-- EXTRACTED RECORDS --

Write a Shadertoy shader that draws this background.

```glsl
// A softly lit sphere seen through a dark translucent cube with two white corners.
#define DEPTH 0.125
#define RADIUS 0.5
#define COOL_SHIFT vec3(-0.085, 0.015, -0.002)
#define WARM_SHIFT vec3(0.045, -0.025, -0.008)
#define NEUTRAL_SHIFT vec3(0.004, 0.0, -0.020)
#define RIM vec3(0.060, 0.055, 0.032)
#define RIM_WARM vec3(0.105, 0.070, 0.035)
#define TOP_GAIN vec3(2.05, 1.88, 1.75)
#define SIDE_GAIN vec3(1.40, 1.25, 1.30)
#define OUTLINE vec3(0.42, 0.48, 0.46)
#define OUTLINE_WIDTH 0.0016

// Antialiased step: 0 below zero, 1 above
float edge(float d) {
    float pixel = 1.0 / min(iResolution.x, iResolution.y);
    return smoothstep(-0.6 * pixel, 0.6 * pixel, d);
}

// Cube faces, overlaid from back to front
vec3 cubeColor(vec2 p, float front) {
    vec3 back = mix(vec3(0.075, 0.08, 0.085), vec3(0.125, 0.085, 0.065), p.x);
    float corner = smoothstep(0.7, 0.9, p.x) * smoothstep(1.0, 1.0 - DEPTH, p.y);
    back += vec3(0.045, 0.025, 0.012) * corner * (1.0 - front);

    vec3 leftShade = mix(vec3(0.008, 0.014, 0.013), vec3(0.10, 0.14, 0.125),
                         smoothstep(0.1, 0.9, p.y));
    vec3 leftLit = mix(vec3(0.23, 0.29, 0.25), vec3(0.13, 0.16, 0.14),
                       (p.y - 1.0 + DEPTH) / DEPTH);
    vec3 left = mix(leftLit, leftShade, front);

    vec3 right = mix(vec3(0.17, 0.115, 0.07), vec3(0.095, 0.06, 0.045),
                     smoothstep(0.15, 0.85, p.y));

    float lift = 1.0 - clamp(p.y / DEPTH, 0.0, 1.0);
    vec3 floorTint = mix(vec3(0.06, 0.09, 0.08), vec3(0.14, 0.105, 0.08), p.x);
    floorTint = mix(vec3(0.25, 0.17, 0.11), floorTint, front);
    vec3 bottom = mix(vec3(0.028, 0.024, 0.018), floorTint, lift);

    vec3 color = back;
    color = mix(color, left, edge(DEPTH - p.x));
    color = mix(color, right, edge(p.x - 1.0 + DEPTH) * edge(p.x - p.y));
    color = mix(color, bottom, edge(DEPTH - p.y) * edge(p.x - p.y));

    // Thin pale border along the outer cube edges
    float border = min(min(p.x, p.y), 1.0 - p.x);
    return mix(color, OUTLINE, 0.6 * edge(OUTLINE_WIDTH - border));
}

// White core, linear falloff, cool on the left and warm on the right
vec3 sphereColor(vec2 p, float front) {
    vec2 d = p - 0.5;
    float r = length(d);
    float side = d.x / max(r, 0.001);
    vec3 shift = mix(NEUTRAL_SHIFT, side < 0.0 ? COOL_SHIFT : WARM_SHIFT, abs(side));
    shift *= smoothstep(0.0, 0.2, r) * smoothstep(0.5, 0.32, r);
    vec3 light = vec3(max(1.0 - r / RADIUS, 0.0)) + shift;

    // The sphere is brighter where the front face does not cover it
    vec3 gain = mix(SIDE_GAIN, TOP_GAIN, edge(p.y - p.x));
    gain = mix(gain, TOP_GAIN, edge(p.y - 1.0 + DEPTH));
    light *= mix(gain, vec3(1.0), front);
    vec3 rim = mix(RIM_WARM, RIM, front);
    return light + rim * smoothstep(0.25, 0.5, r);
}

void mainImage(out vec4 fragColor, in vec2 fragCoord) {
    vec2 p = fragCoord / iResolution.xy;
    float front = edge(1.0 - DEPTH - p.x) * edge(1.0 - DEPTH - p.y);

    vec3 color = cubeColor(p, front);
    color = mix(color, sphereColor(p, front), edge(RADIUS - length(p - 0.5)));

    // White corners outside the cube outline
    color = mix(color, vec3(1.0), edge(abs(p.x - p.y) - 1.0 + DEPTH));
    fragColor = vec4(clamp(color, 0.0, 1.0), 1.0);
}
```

-- WHAT YOU SHOULD DO --
Scan the entries above for the word "smoothstep". Report the lines that hold it.

-- TASK SOLUTION --
    return smoothstep(-0.6 * pixel, 0.6 * pixel, d);
    float corner = smoothstep(0.7, 0.9, p.x) * smoothstep(1.0, 1.0 - DEPTH, p.y);
                         smoothstep(0.1, 0.9, p.y));
                     smoothstep(0.15, 0.85, p.y));
    shift *= smoothstep(0.0, 0.2, r) * smoothstep(0.5, 0.32, r);
    return light + rim * smoothstep(0.25, 0.5, r);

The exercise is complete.